*Dataset entries:*
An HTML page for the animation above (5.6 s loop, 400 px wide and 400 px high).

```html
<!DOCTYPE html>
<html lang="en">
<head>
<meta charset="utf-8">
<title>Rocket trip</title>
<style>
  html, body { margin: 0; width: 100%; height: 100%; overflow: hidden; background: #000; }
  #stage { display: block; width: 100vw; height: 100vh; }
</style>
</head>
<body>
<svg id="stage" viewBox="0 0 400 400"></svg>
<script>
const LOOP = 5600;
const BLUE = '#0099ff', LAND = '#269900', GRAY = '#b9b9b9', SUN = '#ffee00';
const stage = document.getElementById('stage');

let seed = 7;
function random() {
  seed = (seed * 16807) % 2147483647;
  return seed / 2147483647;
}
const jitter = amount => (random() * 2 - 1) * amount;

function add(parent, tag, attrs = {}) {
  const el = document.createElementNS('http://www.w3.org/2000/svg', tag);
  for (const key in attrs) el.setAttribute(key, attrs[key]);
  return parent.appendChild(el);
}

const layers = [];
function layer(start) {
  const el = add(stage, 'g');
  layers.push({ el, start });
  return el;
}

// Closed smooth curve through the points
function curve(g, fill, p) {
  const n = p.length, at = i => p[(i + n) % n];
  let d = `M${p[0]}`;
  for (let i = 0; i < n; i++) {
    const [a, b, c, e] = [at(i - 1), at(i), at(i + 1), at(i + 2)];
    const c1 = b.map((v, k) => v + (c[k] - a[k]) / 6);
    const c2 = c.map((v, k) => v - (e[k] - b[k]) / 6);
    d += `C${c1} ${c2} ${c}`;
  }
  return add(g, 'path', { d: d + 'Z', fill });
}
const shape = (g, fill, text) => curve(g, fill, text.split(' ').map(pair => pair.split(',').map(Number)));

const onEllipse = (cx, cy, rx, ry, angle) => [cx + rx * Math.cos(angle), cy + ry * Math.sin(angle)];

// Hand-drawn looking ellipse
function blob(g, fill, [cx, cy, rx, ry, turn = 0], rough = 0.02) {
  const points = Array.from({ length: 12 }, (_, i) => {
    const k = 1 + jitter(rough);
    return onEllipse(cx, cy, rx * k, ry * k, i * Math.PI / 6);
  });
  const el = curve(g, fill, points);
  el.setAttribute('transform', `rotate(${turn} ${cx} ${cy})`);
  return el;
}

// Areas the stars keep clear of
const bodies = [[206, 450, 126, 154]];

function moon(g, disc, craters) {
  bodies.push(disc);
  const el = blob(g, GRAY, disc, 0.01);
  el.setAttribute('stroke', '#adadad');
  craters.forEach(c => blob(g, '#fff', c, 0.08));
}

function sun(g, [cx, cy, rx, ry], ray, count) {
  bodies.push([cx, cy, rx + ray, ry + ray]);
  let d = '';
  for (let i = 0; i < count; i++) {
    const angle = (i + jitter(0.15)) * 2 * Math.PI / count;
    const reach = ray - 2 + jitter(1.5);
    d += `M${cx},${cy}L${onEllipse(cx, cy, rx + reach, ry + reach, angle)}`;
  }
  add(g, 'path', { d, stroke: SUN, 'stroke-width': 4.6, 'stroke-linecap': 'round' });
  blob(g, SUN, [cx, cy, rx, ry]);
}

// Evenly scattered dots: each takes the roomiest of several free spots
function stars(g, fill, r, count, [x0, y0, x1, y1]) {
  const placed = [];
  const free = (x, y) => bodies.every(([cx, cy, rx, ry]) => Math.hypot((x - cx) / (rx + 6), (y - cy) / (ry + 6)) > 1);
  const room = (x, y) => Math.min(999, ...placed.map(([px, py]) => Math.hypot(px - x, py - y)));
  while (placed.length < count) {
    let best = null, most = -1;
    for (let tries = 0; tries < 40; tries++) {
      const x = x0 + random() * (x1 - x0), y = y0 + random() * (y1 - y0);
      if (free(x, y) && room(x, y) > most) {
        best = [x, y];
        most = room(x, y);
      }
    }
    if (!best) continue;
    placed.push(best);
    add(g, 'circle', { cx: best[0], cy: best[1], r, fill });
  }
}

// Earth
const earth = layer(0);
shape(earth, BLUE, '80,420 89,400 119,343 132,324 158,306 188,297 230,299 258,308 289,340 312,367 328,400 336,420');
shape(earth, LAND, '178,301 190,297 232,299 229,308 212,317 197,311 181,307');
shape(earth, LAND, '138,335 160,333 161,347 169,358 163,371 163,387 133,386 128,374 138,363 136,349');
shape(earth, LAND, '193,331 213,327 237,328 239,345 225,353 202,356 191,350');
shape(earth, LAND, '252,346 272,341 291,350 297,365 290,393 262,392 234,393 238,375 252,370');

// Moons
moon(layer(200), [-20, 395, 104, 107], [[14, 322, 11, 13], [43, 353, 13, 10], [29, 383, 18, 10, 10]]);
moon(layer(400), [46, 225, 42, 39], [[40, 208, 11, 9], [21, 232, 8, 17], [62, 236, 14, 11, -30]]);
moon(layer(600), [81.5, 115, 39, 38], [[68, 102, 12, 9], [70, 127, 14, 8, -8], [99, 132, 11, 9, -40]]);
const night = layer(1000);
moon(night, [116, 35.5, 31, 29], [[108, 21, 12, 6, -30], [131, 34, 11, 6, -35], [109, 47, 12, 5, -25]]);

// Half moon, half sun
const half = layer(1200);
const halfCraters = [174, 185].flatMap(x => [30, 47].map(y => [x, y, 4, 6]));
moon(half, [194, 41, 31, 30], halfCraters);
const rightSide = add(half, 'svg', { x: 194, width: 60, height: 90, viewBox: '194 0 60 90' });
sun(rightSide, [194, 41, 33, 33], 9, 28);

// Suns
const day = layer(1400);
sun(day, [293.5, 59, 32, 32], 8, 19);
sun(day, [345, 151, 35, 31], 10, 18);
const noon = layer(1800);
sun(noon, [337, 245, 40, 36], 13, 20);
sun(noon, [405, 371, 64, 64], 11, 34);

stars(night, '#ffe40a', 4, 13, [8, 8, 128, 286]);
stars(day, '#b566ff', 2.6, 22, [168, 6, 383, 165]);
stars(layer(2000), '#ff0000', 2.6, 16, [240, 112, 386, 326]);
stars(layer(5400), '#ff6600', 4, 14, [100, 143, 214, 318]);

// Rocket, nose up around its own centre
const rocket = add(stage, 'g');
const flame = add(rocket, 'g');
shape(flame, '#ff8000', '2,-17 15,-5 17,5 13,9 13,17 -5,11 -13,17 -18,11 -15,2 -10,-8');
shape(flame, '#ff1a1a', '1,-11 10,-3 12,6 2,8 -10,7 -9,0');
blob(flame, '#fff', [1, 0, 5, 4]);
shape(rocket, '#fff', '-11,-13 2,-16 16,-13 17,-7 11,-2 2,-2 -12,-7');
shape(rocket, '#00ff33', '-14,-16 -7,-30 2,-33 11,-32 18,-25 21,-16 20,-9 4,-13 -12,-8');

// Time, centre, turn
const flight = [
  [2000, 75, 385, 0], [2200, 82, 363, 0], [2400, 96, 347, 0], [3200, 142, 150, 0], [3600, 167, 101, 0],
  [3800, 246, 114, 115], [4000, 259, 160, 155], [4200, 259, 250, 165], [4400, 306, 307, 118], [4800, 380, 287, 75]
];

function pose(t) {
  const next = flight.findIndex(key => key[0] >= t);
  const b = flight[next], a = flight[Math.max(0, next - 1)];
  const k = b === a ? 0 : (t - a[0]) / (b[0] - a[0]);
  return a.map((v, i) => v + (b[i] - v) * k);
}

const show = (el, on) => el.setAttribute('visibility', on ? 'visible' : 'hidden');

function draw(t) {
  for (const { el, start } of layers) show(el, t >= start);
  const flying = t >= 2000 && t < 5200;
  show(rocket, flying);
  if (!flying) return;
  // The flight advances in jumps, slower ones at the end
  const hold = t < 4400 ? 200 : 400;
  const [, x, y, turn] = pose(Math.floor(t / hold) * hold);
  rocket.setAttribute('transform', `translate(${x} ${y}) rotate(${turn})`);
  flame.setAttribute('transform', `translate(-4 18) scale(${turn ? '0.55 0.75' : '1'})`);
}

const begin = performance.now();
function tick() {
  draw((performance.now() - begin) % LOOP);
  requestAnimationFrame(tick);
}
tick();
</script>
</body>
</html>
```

*WHAT IS REQUIRED:* Count the lines in the records above that contain the word "next", and reply with only that number.

*ANSWER BELOW:* 2